The dollar hovered near a one-week low versus major peers on Thursday amid optimism the Delta coronavirus variant won’t derail a global economic recovery, with investors now eyeing the Fed’s Jackson Hole symposium on Friday for clues on the timing of a tapering of monetary stimulus. The dollar index , which measures the currency against six rivals, edged up 0.05% to 92.867 after dropping to 92.801 overnight for the first time since Aug. 17. The Australian dollar , which is sometimes viewed as a barometer of risk appetite, slipped 0.07% to $0.7269, not far from a one-week high of $0.72805 reached the previous day. Investors have turned more positive on the outlook since the U.S. Food and Drug Administration fully approved the COVID-19 vaccine made by Pfizer and BioNTech on Monday, in a move that could accelerate U.S. inoculations. Full approval of the Moderna vaccine could follow within weeks, and on Tuesday, Dr. Anthony Fauci, the top U.S. infectious disease expert, said COVID-19 could be under control by early next year. Overnight, data showed new orders for key U.S.-made capital goods were steady in July, while an acceleration in shipments suggested business investment in equipment could offset an anticipated slowdown in consumer spending and keep the economy on a solid growth path in the third quarter. The S&P 500 (.SPX) and Nasdaq (.NDX) both closed at record highs on Wednesday, while U.S. yields ticked up, with the benchmark 10-year Treasury yield touching 1.352% for the first time since Aug. 13.
FRIDAY 27/8/2021 – DOLLAR, EURO, STERLING AWAIT POWELL’S JACKSON HOLE SPEECH

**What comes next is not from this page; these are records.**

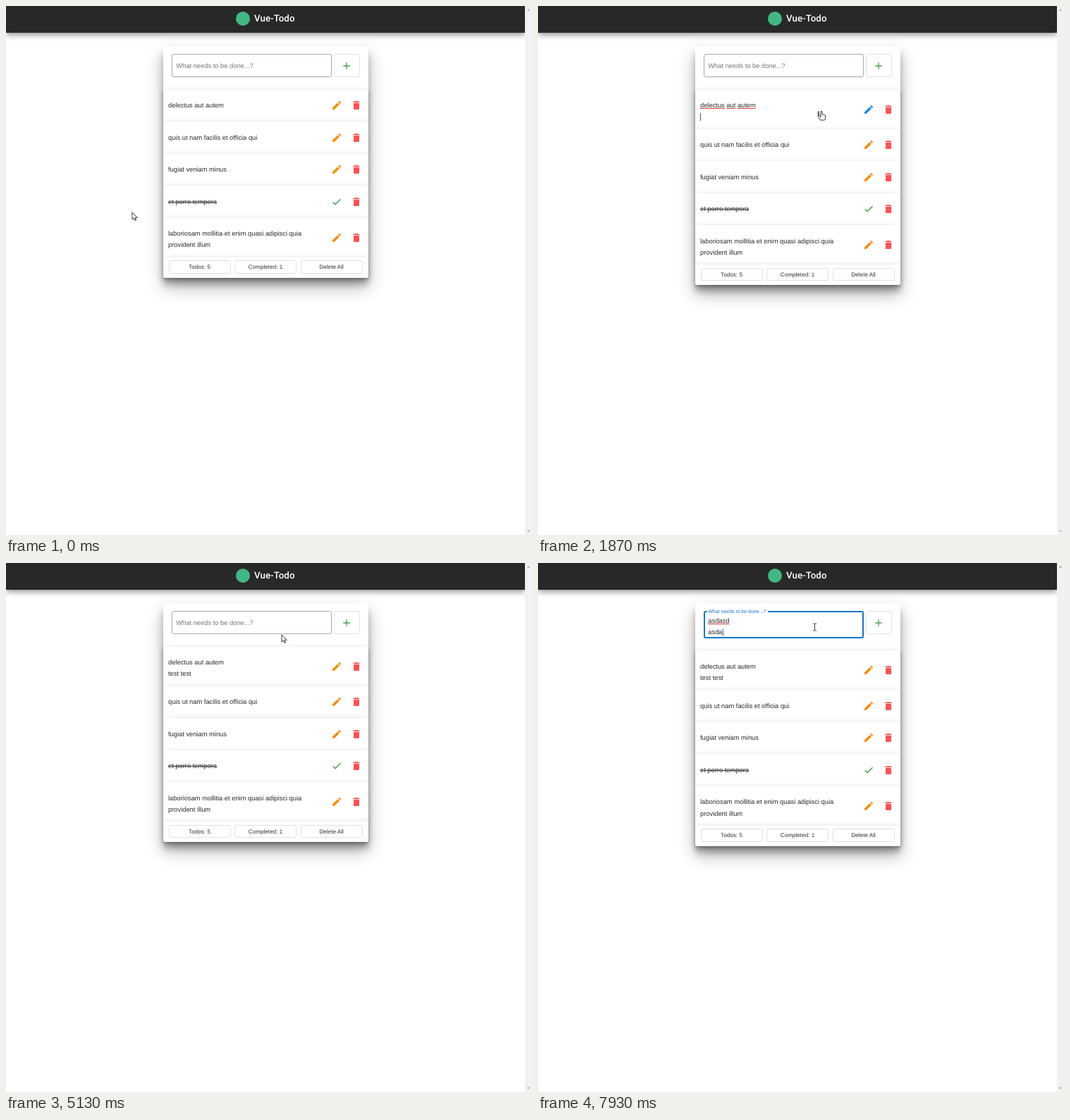
Recreate the animation shown at these times as an HTML page. Size 746 by 751 pixels, loop 8 s.

```html
<!DOCTYPE html>
<html lang="en">
<head>
<meta charset="utf-8">
<title>Vue-Todo</title>
<style>
html, body { margin: 0; width: 100%; height: 100%; overflow: hidden; background: #fff; }
body { position: relative; font: 9.33px/16.33px "Liberation Sans", Arial, sans-serif; color: #2b2b2b; text-rendering: geometricPrecision; }
body *, body { box-sizing: border-box; }
header { position: absolute; left: 0; top: 0; width: 736px; height: 37.5px; background: #282828; color: #fff;
  box-shadow: 0 2.7px 8px rgba(0,0,0,.42); font: 500 13.33px/37px Roboto, sans-serif; letter-spacing: .1px; }
header b { position: absolute; left: 326px; top: 8px; width: 20px; height: 20px; border-radius: 50%; background: #41b883; }
header span { position: absolute; left: 352px; }
#bar { position: absolute; right: 0; top: 0; width: 10px; height: 100%; background: #f1f1f1; }
#bar path { fill: #a3a3a3; }
main { position: absolute; left: 223px; top: 57px; width: 290.5px; background: #fff; border-radius: 2.7px;
  box-shadow: 0 12.7px 25px rgba(0,0,0,.3), 0 10px 8px rgba(0,0,0,.22); }
#pane { position: relative; height: 61.5px; }
#field, #add { position: absolute; top: 11.2px; height: 33px; border-radius: 2.7px; }
#field { left: 11.7px; width: 227.6px; border: 1px solid #a8a8a8; }
#add { left: 241.5px; width: 37.5px; border: 1px solid #e2e2e2; }
#add svg { left: 9.8px; top: 7.5px; color: #43a047; }
#notch { position: absolute; left: 16.5px; top: 10px; height: 4px; background: #fff; }
#label { position: absolute; left: 18.3px; top: 0; line-height: 12px; white-space: pre; transform-origin: 0 0; }
#input { position: absolute; left: 18.3px; top: 17px; white-space: pre; }
.row, footer { position: relative; background: #fff;
  box-shadow: 0 2px 3.3px -.7px rgba(0,0,0,.2), 0 3.3px 5.3px rgba(0,0,0,.14), 0 .7px 9px rgba(0,0,0,.12); }
.row { min-height: 45.5px; padding: 14.5px 7px 8.9px; white-space: pre; }
.done .text { text-decoration: line-through; }
svg { position: absolute; fill: currentColor; }
.row svg { top: calc(50% - 8px); width: 16px; height: 16px; }
.edit { left: 238px; color: #fb8c00; }
.done .edit { color: #43a047; }
.bin { left: 266px; color: #ff5252; }
footer { height: 29.3px; border-radius: 0 0 2.7px 2.7px; }
footer span { position: absolute; top: 4.7px; width: 88px; height: 18.7px; border: 1px solid #e0e0e0; border-radius: 2.7px;
  text-align: center; font-size: 8px; line-height: 17px; letter-spacing: .08px; }
u { text-decoration: underline #e53935 1px; text-underline-offset: 1px; text-decoration-skip-ink: none; }
i { display: inline-block; width: 1px; height: 11px; margin-right: -1px; vertical-align: -2.3px; background: #555; }
#input i { background: #3f7cba; }
#ripple { position: absolute; left: 234px; width: 24px; height: 24px; border-radius: 50%; background: #fb8c00; }
#cursor { left: 0; top: 0; overflow: visible; width: 1px; height: 1px; }
#cursor path { fill: #fff; stroke: #222; stroke-width: .9; stroke-linejoin: round; }
</style>
</head>
<body>
<header><b></b><span>Vue-Todo</span></header>
<main>
  <div id="pane">
    <div id="field"></div>
    <div id="notch"></div>
    <div id="label">What needs to be done...?</div>
    <div id="input"></div>
    <div id="add"></div>
  </div>
  <div id="list"></div>
  <footer></footer>
</main>
<svg id="bar" viewBox="0 0 10 751"><path d="M2.8 6.5 5 4l2.2 2.5zM2.8 744.5 5 747l2.2-2.5z"/></svg>
<svg id="cursor">
  <path id="arrow" d="M0 0V10.2L2.4 8 4 11.6 5.5 10.9 4 7.4H7.2Z"/>
  <path id="hand" d="M-1 .8Q0-.6 1 .8V5L2.6 5.2 4.2 5.6 5.6 6.2V10L4.6 13H-1.6L-4.6 8.8Q-5-7.3-3.2 7.2L-1 8.6Z"/>
  <path id="beam" d="M-2.5-5H-.7L0-4.4.7-5H2.5M0-4.4V4.4M-2.5 5H-.7L0 4.4.7 5H2.5"/>
</svg>
<script>
const $ = id => document.getElementById(id);
const clamp = v => Math.min(1, Math.max(0, v));
const ease = p => p * p * (3 - 2 * p);
const icon = (cls, d) => `<svg class="${cls}" viewBox="0 0 24 24" width="16" height="16"><path d="${d}"/></svg>`;
const PENCIL = 'M3 17.25V21h3.75L17.81 9.94l-3.75-3.75zM20.71 7.04a1 1 0 0 0 0-1.41l-2.34-2.34a1 1 0 0 0-1.41 0l-1.83 1.83 3.75 3.75z';
const BIN = 'M6 19c0 1.1.9 2 2 2h8c1.100 0 2-.9 2-2V7H6zM19 4h-3.500l-1-1h-5l-1 1H5v2h14z';
const CHECK = 'M9 16.170 4.830 12l-1.420 1.410L9 19 21 7l-1.410-1.410z';
const PLUS = 'M19 13h-6v6h-2v-6H5v-2h6V5h2v6h6z';

const todos = ['delectus aut autem', 'quis ut nam facilis et officia qui', 'fugiat veniam minus',
  'et porro tempora', 'laboriosam mollitia et enim quasi adipisci quia\nprovident illum'];
$('list').innerHTML = todos.map((text, n) =>
  `<div class="row${n == 3 ? ' done' : ''}">${n ? '' : '<div id="ripple"></div>'}<span class="text">${text}</span>` +
  icon('edit', n == 3 ? CHECK : PENCIL) + icon('bin', BIN) + '</div>').join('');
document.querySelector('footer').innerHTML = ['Todos: 5', 'Completed: 1', 'Delete All']
  .map((s, n) => `<span style="left:${7.5 + n * 93.6}px">${s}</span>`).join('');
$('add').innerHTML = icon('', PLUS);

// Steps are [time, value]; the last one reached holds.
const at = (steps, t) => steps.reduce((v, s) => t >= s[0] ? s[1] : v, steps[0][1]);
const typed = [[0, ''], [1870, '\n'], [2930, '\nt'], [3070, '\nte'], [3130, '\ntes'], [3200, '\ntest'], [3330, '\ntest '],
  [3600, '\ntest te'], [3730, '\ntest tes'], [3870, '\ntest test']];
const entry = [[0, ''], [5870, 'a'], [5930, 'as'], [6000, 'asd'], [6200, 'asda'], [6270, 'asdas'], [6330, 'asdasd'],
  [6670, 'asdasd\n'], [7670, 'asdasd\na'], [7800, 'asdasd\nasd'], [7930, 'asdasd\nasda']];
const blink = [[0, 0], [1070, 1], [1600, 0], [1870, 1], [2400, 0], [2930, 1], [4400, 0],
  [5470, 1], [7200, 0], [7670, 1]];
const path = [[70, 179, 293], [870, 469, 139], [1070, 469, 139], [1330, 402, 149], [4330, 402, 149],
  [4670, 468, 146], [4770, 468, 146], [5130, 391, 102], [5270, 392.5, 91]];
const EDIT = 1070, SAVE = 4730, FOCUS = 5400;

function pointer(t) {
  const n = path.findIndex(k => t < k[0]);
  if (n < 0) return path.at(-1).slice(1);
  if (!n) return path[0].slice(1);
  const [a, b] = [path[n - 1], path[n]], p = ease((t - a[0]) / (b[0] - a[0]));
  return [1, 2].map(c => a[c] + (b[c] - a[c]) * p);
}

const row = document.querySelector('.row'), text = row.querySelector('.text'), pencil = row.querySelector('.edit');
const underline = s => s.replace(/\w+/g, '<u>$&</u>');

function render(t) {
  const caret = `<i style="visibility:${at(blink, t) ? 'visible' : 'hidden'}"></i>`;
  const editing = t >= EDIT && t < SAVE, focused = t >= FOCUS;
  text.innerHTML = (editing ? underline(todos[0]) : todos[0]) + at(typed, t) + (editing ? caret : '');
  pencil.style.color = editing ? '#1e88e5' : '';

  const since = t - (t < 3000 ? 1000 : 4700), grow = clamp(since / 200);
  $('ripple').style.cssText = `top:${row.offsetHeight / 2 - 12}px;transform:scale(${grow});` +
    `opacity:${since < 0 ? 0 : .16 * clamp((330 - since) / 150)}`;

  const float = focused ? ease(clamp((t - FOCUS) / 170)) : 0, tall = t >= 6670;
  $('label').style.transform = `translateY(${21.5 - 14 * float}px) scale(${1 - .25 * float})`;
  $('label').style.color = focused ? '#1976d2' : '#757575';
  $('notch').style.width = 86 * float + 'px';
  $('field').style.border = focused ? `${t < 5670 ? 1 : 2}px solid #1976d2` : '';
  $('field').style.height = tall ? '38.7px' : '';
  $('pane').style.height = tall ? '67.200px' : '';
  const value = at(entry, t);
  $('input').innerHTML = (t >= 6730 ? value.replace('asdasd', '<u>$&</u>') : value) + (focused ? caret : '');

  const [x, y] = pointer(t);
  const inside = x > 223 && x < 513;
  const shape = inside && y > 118 && y < 357 ? 'hand' : inside && y < 101 ? 'beam' : 'arrow';
  for (const id of ['arrow', 'hand', 'beam']) $(id).style.display = id == shape ? '' : 'none';
  $('cursor').style.transform = `translate(${x}px,${y}px)`;
}

function frame() {
  render(performance.now() % 8000);
  requestAnimationFrame(frame);
}
frame();
</script>
</body>
</html>
```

The dollar, euro and sterling steadied on Friday as investors waited for a highly anticipated speech by Federal Reserve Chair Jerome Powell, with analysts now doubting the central bank’s boss will hint when he may start to trim asset purchases. The dollar index, which measures its performance against a basket of six major currencies, was little changed at 93.034 at 1105 GMT. The euro and sterling were also steady at $1.1759 and $1.3707, respectively. The market was focused this week on what signals the U.S. central bank could send at its annual Jackson Hole conference, which kicked off on Thursday in virtual format, with Powell’s speech on Friday its main event. The conference has been often used by Fed bosses in the past to provide guidance on future policy. Analysts doubt Powell will signal when the Fed may start to cut its asset purchases just yet. The prevailing market view is that the Fed will announce tapering in the fourth quarter, giving a clear signal at one meeting before the actual announcement. But any move away from “a more cautious approach” could boost the dollar, said Thu Lan Nguyen, currency analyst at Commerzbank. “I see the risks today in a stronger dollar, should Powell possibly make a more hawkish statement on tapering than generally expected after all,” she said. Regional Fed chiefs – Dallas’ Robert Kaplan, Kansas City’s Esther George and St. Louis’ James Bullard – downplayed on Thursday the impact of the Delta coronavirus variant in separate interviews. Bullard repeated his call for the Fed to start trimming its $120 billion monthly bond purchases. Benchmark 10-year Treasury note yields were last at 1.3425%, after reaching 1.375% following Bullard’s comments, the highest since Aug. 12. Overnight, the safe haven dollar got some support after a suicide bomb attack at Kabul airport. “There are worries events in Afghanistan could erode public approval of the Biden administration,” said Toshiya Nakamura, chief manager of forex at Mitsubishi UFJ Trust Bank. The New Zealand dollar dipped slightly after Prime Minister Jacinda Ardern announced that a lockdown against COVID-19 in Auckland is likely to remain in place for another two weeks.